- T54 5,000m heats 14:00 on Wednesday, 14 September and final at 21:30 on Thursday, 15 September
- T54 800m heats at 14:00 and final at 21:48 on Saturday, 17 September
I've been working with wheelchair racer Jade Jones for a number of years and she goes in three events in the T54 category at her second Games.
I will feel so nervous watching her because there is nothing I can do. She is great and resilient and makes good decisions, but commentating on her races is just horrible.
You have to be aware of being objective and not watching her and calling the race as you see it - but there is a bit when I want to scream at her to go for it.
She is pushing well, is in good shape and is hitting her best ever top-end speed, lifting more in the gym.
She has to forget about American Tatyana McFadden, who is so dominant in that category, but if Jade was to win a medal, I might cry on air.
Experiencing the Games as a whole
I know that this isn't technically a moment, but the Games as a whole will be memorable.
We know it has been a difficult build-up to the Games. However, what has been amazing is how huge the campaign to fill the seats and the public support in Britain has been.
It shows how much people care about the Paralympics. I was travelling across Europe when the news broke about disappointing ticket sales - and the fact that it made news in Germany and Belgium in a way it probably never has done before is a sign of change.
Ticket sales are now looking better and I think the sport will be great because standards are rising.
Does it actually matter that there isn't as much Paralympic branding in Rio as there was in London? It would have been nice but it is more important to be able to get the bus to your venue.

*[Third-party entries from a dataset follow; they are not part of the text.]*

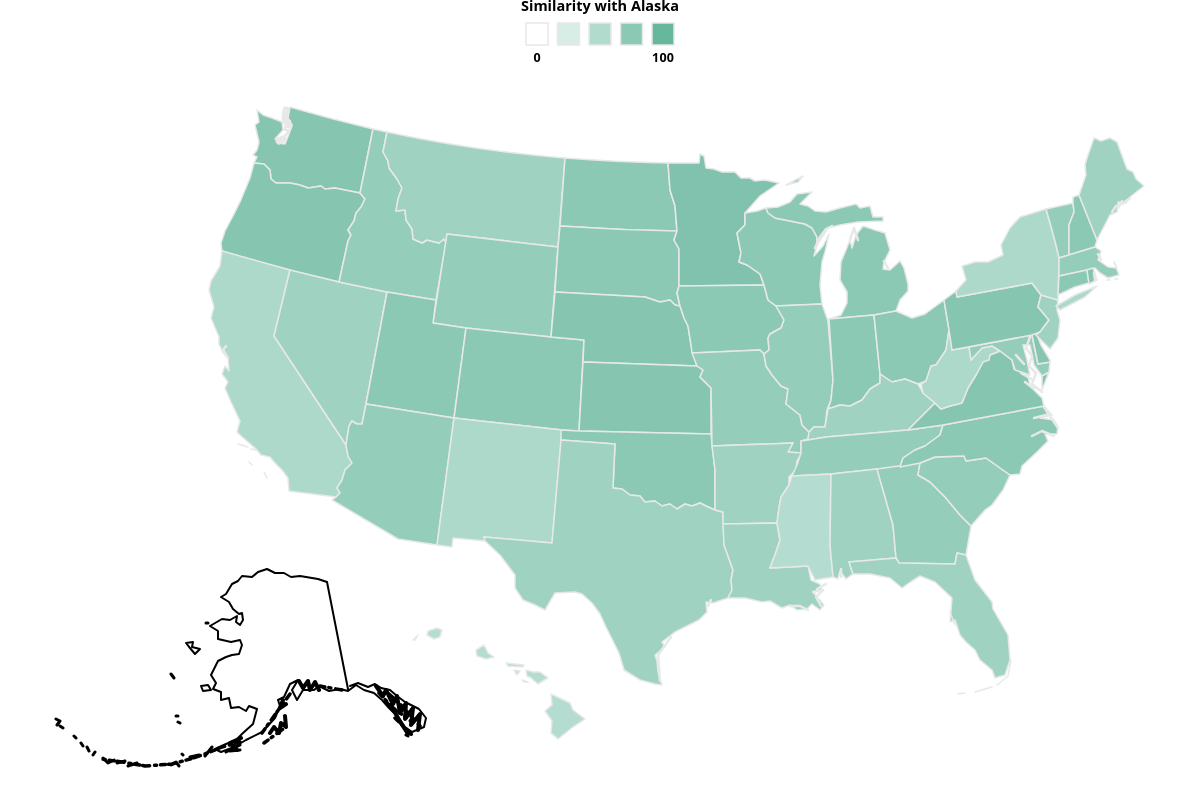
<!DOCTYPE html>
<html lang="en">
<head>
<meta charset="utf-8">
<title>Similarity with Alaska</title>
<style>
:root{--line:#e7e8e8;--ink:#000;--paper:#fff;--a:#b5dcd0;--b:#acd9c9;--c:#9fd2c1;--d:#95cdbb;--e:#8cc9b5;--f:#86c6b1;--g:#80c2ad}
html,body{margin:0;width:1200px;height:800px;overflow:hidden;background:var(--paper)}
svg{display:block}
text{font-family:"Open Sans","Noto Sans",sans-serif;font-weight:700;fill:var(--ink);text-anchor:middle}
.title{font-size:15px}
.tick{font-size:12.5px}
.legend rect,.states path{stroke:var(--line);stroke-width:1.5;stroke-linejoin:round}
.a{fill:var(--a)}.b{fill:var(--b)}.c{fill:var(--c)}.d{fill:var(--d)}.e{fill:var(--e)}.f{fill:var(--f)}.g{fill:var(--g)}
.inlets{fill:none;stroke:var(--line);stroke-width:2.5;stroke-linejoin:round;stroke-linecap:round}
.selected{fill:none;stroke:var(--ink);stroke-width:2;stroke-linejoin:round;stroke-linecap:round}
</style>
</head>
<body>
<svg width="1200" height="800" viewBox="0 0 1200 800" role="img" aria-label="Map of the United States shaded by similarity with Alaska">
<g class="legend">
<text class="title" x="600" y="11" textLength="158" lengthAdjust="spacingAndGlyphs">Similarity with Alaska</text>
<rect x="526" y="23" width="22" height="22" fill="#fff"/>
<rect x="557.5" y="23" width="22" height="22" fill="#d8ede5"/>
<rect x="589" y="23" width="22" height="22" fill="#b1dbcc"/>
<rect x="620.5" y="23" width="22" height="22" fill="#8bc9b4"/>
<rect x="652" y="23" width="22" height="22" fill="#67b79c"/>
<text class="tick" x="537" y="62">0</text>
<text class="tick" x="663" y="62" textLength="22">100</text>
</g>
<g class="states">
<path id="washington" class="f" d="M257 110 263 115 272 118 282 122 283 130 275 139 281 138 278 143 285 144 289 134 292 126 288 118 290 107Q331 119 373 129L360 193 335 188 325 189 321 186 308 188 300 185 290 183 276 183 271 179 270 170 264 164 254 163 257 157 253 155 257 150 259 142 255 125 259 122Z"/>
<path id="oregon" class="f" d="M254 163 264 164 270 170 271 179 276 183 290 183 300 185 308 188 321 186 325 189 335 188 360 193 365 199 361 207 356 213 354 221 348 230 351 235 348 241 339 282Q280 269 222 251L221 243 225 231 234 214 240 202 250 178Z"/>
<path id="california" class="b" d="M222 251 290 270 274 336 346 445 348 456 352 463 345 470 342 480 337 488 340 493 336 497 289 491 288 478 282 470 275 463 270 457 261 455 256 449 240 435 237 432 240 421 231 402 225 388 228 382 222 374 225 366 229 371 228 358 223 353 219 344 219 337 211 318 214 307 209 290 211 281 220 266Z"/>
<path id="nevada" class="c" d="M290 270 339 282 387 292 366 404 362 424 357 424 352 421 349 426 346 445 274 336Z"/>
<path id="idaho" class="d" d="M373 129 387 132 383 152 388 161 389 168 397 179 402 188 398 199 396 211 405 210 406 220 412 229 413 239 422 243 427 240 439 243 444 239 446 243 436 300 387 292 339 282 348 241 351 235 348 230 354 221 356 213 361 207 365 199 360 193Z"/>
<path id="montana" class="c" d="M387 132Q475 151 565 158L558 247 447 234 446 243 444 239 439 243 427 240 422 243 413 239 412 229 406 220 405 210 396 211 398 199 402 188 397 179 389 168 388 161 383 152Z"/>
<path id="wyoming" class="d" d="M447 234 558 247 551 337 466 328 433 323Z"/>
<path id="utah" class="e" d="M387 292 436 300 433 323 466 328 454 418 366 404Z"/>
<path id="colorado" class="e" d="M466 328 551 337 584 340 579 431 562 430 454 418Z"/>
<path id="arizona" class="d" d="M366 404 454 418 437 545 398 539 332 500 336 497 340 493 337 488 342 480 345 470 352 463 348 456 346 445 349 426 352 421 357 424 362 424Z"/>
<path id="new-mexico" class="b" d="M454 418 562 430 552 543 484 537 486 541 453 538 452 547 437 545Z"/>
<path id="north-dakota" class="e" d="M565 158Q615 162 668 163L670 190 675 206 677 231Q618 230 560 226Z"/>
<path id="south-dakota" class="e" d="M560 226Q618 230 677 231L674 240 679 249 679 286 677 293 680 306 675 305 670 300 660 302 645 297 555 292 558 247Z"/>
<path id="nebraska" class="f" d="M555 292 645 297 660 302 670 300 675 305 680 306 684 318 688 326 691 345 697 366 583 362 584 340 551 337Z"/>
<path id="kansas" class="f" d="M583 362 697 366 703 370 700 377 711 388 711 434 579 431Z"/>
<path id="oklahoma" class="e" d="M561 430 579 431 711 434 715 470 715 510 706 506 700 503 692 506 685 504 677 509 670 504 662 506 655 501 645 502 640 496 630 495 622 489 613 488 615 444 561 440Z"/>
<path id="texas" class="c" d="M561 440 615 444 613 488 622 489 630 495 640 496 645 502 655 501 662 506 670 504 677 509 685 504 692 506 700 503 706 506 715 510 723 512 724 545 733 570 731 580 732 590 728 598 713 603 706 602 707 612 699 620 685 627 675 632 662 642 665 647 655 655 657 661 658 672 662 685 655 684 640 680 624 670 619 653 615 645 605 625 600 614 592 603 582 594 575 592 555 593 545 610 535 605 523 600 515 588 515 575 500 555 485 541 484 537 552 543Z"/>
<path id="minnesota" class="g" d="M668 163 699 163 700 154 704 156 706 168 714 169 722 172 735 172 741 178 750 178 755 181 765 180 779 183 760 196 745 213 745 225 737 233 741 253 739 262 747 265 760 274 764 285 679 286 679 249 674 240 677 231 675 206 670 190Z"/>
<path id="iowa" class="e" d="M679 286 764 285 768 300 776 306 784 320 781 328 770 334 768 338 769 350 764 354 760 350 692 353 691 345 688 326 684 318 680 306 677 293Z"/>
<path id="missouri" class="d" d="M692 353 760 350 764 354 766 366 772 375 781 386 788 389 786 404 800 415 802 425 809 432 808 439 801 441 801 453 788 452 793 443 712 446 711 388 700 377 703 370 697 366Z"/>
<path id="arkansas" class="c" d="M712 446 793 443 788 452 802 453 797 461 796 470 789 477 789 485 781 497 779 508 777 523 723 524 723 512 715 510 715 470Z"/>
<path id="louisiana" class="c" d="M723 524 777 523 780 540 776 552 770 568 808 566 811 580 820 584 822 590 813 592 824 605 820 610 812 604 807 609 797 610 790 605 782 608 770 601 762 602 745 598 728 598 732 590 731 580 733 570 724 545Z"/>
<path id="wisconsin" class="e" d="M745 213 757 211 766 208 768 213 775 218 805 224 812 228 817 237 817 245 814 256 823 246 829 234 825 252 822 262 820 285 822 304 776 306 768 300 764 285 760 274 747 265 739 262 741 253 737 233 745 225Z"/>
<path id="illinois" class="d" d="M776 306 822 304 828 321 833 380 831 400 827 410 825 427 814 427 809 432 802 425 800 415 786 404 788 389 781 386 772 375 766 366 764 354 769 350 768 338 770 334 781 328 784 320Z"/>
<path id="michigan" class="e" d="M766 208 778 207 790 202 797 194 812 192 800 204 808 206 815 211 826 212 840 208 856 204 860 208 870 206 873 217 883 217 883 221 858 222 840 225 828 228 817 245 817 237 812 228 805 224 775 218 768 213ZM863 226 875 230 885 233 890 250 884 262 883 269 890 270 900 261 904 268 908 284 908 291 900 300 896 311 874 315 829 319 841 315 847 303 847 292 840 280 841 262 846 250 850 240 852 248 856 235ZM786 185 803 176 798 182Z"/>
<path id="indiana" class="e" d="M829 319 874 315 880 374 880 383 870 389 862 400 850 406 840 405 828 409 831 400 833 380Z"/>
<path id="ohio" class="e" d="M874 315 896 311 912 318 925 314 944 300 949 330 946 350 936 365 931 366 926 381 918 384 905 379 892 382 880 374Z"/>
<path id="kentucky" class="c" d="M880 374 892 382 905 379 918 384 923 393 935 403 922 416 908 430 826 437 808 440 809 432 814 427 825 427 828 409 840 405 850 406 862 400 870 389 880 383Z"/>
<path id="tennessee" class="d" d="M808 440 826 437 908 430 943 425 940 435 925 446 915 450 903 458 900 467 877 469 831 474 792 476 797 465 801 453 801 441Z"/>
<path id="mississippi" class="a" d="M792 476 831 474 830 545 833 577 815 580 808 566 770 568 776 552 780 540 777 523 779 508 781 497 789 485Z"/>
<path id="alabama" class="c" d="M831 474 877 469 893 525 896 558 849 562 853 574 846 579 840 571 838 579 833 577 830 545Z"/>
<path id="georgia" class="d" d="M877 469 920 463 918 475 930 482 945 497 960 515 971 526 966 555 957 553 955 564 899 563 896 558 893 525Z"/>
<path id="south-carolina" class="d" d="M920 463 935 457 964 456 966 461 986 458 1010 475 1003 490 992 505 985 510 971 526 960 515 945 497 930 482 918 475Z"/>
<path id="north-carolina" class="e" d="M943 425 1044 406 1052 415 1040 418 1054 420 1058 427 1057 434 1045 434 1048 441 1037 452 1022 466 1020 474 1010 475 986 458 966 461 964 456 935 457 920 463 900 467 903 458 915 450 925 446 940 435Z"/>
<path id="virginia" class="f" d="M908 430 922 416 935 403 941 409 950 406 962 403 968 388 976 375 983 362 990 355 1000 351 1012 360 1014 369 1028 375 1030 386 1042 398 1044 406 943 425ZM1042 376 1049 372 1042 390Z"/>
<path id="west-virginia" class="b" d="M923 393 921 384 926 381 931 366 936 365 946 350 949 330 952 350 969 347 971 360 982 348 992 346 1000 351 990 355 989 360 983 362 976 375 968 388 962 403 950 406 941 409 935 403Z"/>
<path id="maryland" class="d" d="M969 347 1032 335 1038 364 1050 362 1049 372 1042 376 1034 365 1030 345 1023 345 1027 360 1030 375 1015 370 1012 360 1000 351 992 346 982 348 971 360Z"/>
<path id="delaware" class="f" d="M1032 335 1036 332 1041 345 1050 360 1050 362 1038 364Z"/>
<path id="pennsylvania" class="f" d="M944 300 956 291 957 297 1032 283 1041 295 1038 307 1049 320 1040 332 1032 335 952 350 949 330Z"/>
<path id="new-jersey" class="c" d="M1041 295 1058 300 1057 310 1060 320 1058 338 1050 349 1036 335 1040 332 1049 320 1038 307Z"/>
<path id="new-york" class="b" d="M956 291 966 280 962 266 975 262 988 262 1003 255 1001 245 1010 228 1020 217 1046 209 1052 230 1056 245 1059 258 1058 300 1041 295 1032 283 957 297ZM1056 306 1075 295 1097 286 1085 297 1060 310Z"/>
<path id="vermont" class="d" d="M1046 209 1073 203 1074 212 1069 225 1069 255 1059 258 1056 245 1052 230Z"/>
<path id="new-hampshire" class="e" d="M1073 203 1073 197 1079 195 1097 240 1095 247 1069 255 1069 225 1074 212Z"/>
<path id="maine" class="c" d="M1079 195 1086 175 1085 165 1087 158 1094 138 1101 141 1110 138 1117 142 1127 169 1133 172 1136 179 1144 186 1130 197 1126 203 1118 202 1117 212 1110 215 1097 240Z"/>
<path id="massachusetts" class="d" d="M1059 258 1095 247 1101 251 1098 260 1108 267 1117 268 1114 262 1119 275 1108 278 1100 273 1095 268 1087 270 1059 276Z"/>
<path id="connecticut" class="e" d="M1059 276 1087 270 1089 283 1075 287 1058 295Z"/>
<path id="rhode-island" class="f" d="M1087 270 1093 268 1097 280 1089 284Z"/>
<path id="florida" class="c" d="M849 562 896 558 899 563 955 564 957 553 966 555 975 580 992 602 993 609 1008 635 1010 660 1005 675 995 678 992 670 980 660 975 650 966 642 960 635 955 620 950 622 952 598 935 582 920 576 912 581 902 588 890 578 870 574 853 574Z"/>
<path id="hawaii" class="a" d="M428 631 437 628 442 630 440 637 434 639 427 635ZM413 640 418 635 415 640ZM476 650 484 645 488 653 494 657 486 659 477 656ZM506 663 524 665 523 667 508 666ZM514 670 520 671 517 675ZM526 670 533 672 540 672 548 678 538 684 531 678 527 676ZM522 680 528 682 524 682ZM551 694 570 703 573 710 585 719 573 727 558 739 551 733 552 721 545 711 552 705Z"/>
</g>
<g class="inlets">
<path stroke-width="7" d="M286 110 285 120 289 125M283 139 279 141"/>
<path d="M287 112 283 117 290 121 284 129 289 131 280 142M226 346 223 350 228 358M660 681 658 655 671 637M711 600 708 606M813 592 823 590 816 597 821 606M790 606 800 606 808 610M817 589 826 584M841 569 841 577M815 248 820 237 826 229 832 226M850 240 854 228 858 240"/>
<path d="M1030 337 1026 348 1032 356 1029 366 1036 373 1032 384 1042 392M1016 355 1024 364M1021 373 1033 380M1025 382 1034 389M1034 418 1050 414M1032 436 1042 431 1054 436M1044 407 1058 428M1118 208 1122 201M1122 204 1130 198M1112 212 1116 206M1101 260 1098 254M1094 273 1095 280M888 268 884 261"/>
<path stroke-width="1.5" d="M238 444 248 447M251 449 256 450M249 462 252 465M264 472 267 478M958 694 965 693M975 692 992 687M997 685 1008 676 1011 660M1107 280 1110 280M1115 279 1118 279M950 612 955 625"/>
</g>
<g id="alaska" class="selected">
<path d="M327 582 348 689M327 582 318 579 300 576 291 577 284 573 275 573 267 569 258 572 252 577 242 576 238 581 232 584 226 594 221 597 229 602 233 609 239 614 242 613 243 620 240 625 236 622 237 616 230 620 222 619 210 626 218 631 218 639 231 642 240 640 242 645 239 654 232 655 226 657 218 661 214 669 211 675 216 683 213 689 221 692 221 700 229 698 231 708 239 707 246 711 249 706 257 709 253 724 243 733 236 740 226 744 215 749 221 752 234 747 246 740 262 732 275 718 280 706 278 700 284 697 290 684 298 680 292 690 297 700 303 690 314 690 319 686 329 691 340 689 348 691 356 685 364 690 374 693 382 700 389 708 398 717 405 727 412 732 424 727 426 718 419 709 405 702 397 696 390 690 381 688 375 684 368 687 358 683 350 686"/>
<path stroke-width="4" d="M376 686 383 696 386 690 393 704 397 696 400 713 406 703 405 719 413 708 411 725 420 714 418 730M386 702 394 711 401 723 408 734M299 681 303 688 308 681 310 690 315 682 319 690M270 733 274 727 279 733 281 723 286 727 285 716M283 700 280 708 286 704M241 738 230 743 237 750"/>
<path stroke-width="3.5" stroke-dasharray="5 4 2 5 7 3" d="M379 693 392 707 412 722M389 694 402 706 420 726M395 718 412 735M262 733 274 716 290 694M320 686 342 690M264 743 283 729M240 742 222 747 205 754 190 759 172 764 145 766 122 762 101 759"/>
<path stroke-width="3" d="M56 719 60 721 57 725M60 726 63 728M74 736 76 738M81 743 83 746M87 747 89 751M93 755 95 752M103 758 108 763 114 760M117 763 125 761M128 766 137 763M171 765 176 762 179 766M182 754 183 755M190 757 199 755M205 756 212 747M226 752 240 745M176 716 178 716M178 722 180 723M171 674 174 678M206 623 208 623M230 751 240 750M406 735 408 736"/>
<path d="M186 643 193 642 192 647 200 649 195 654 190 648ZM201 686 208 685 211 690 203 691Z"/>
</g>
</svg>
</body>
</html>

Baroness Grey-Thompson was speaking to BBC Sport's Elizabeth Hudson.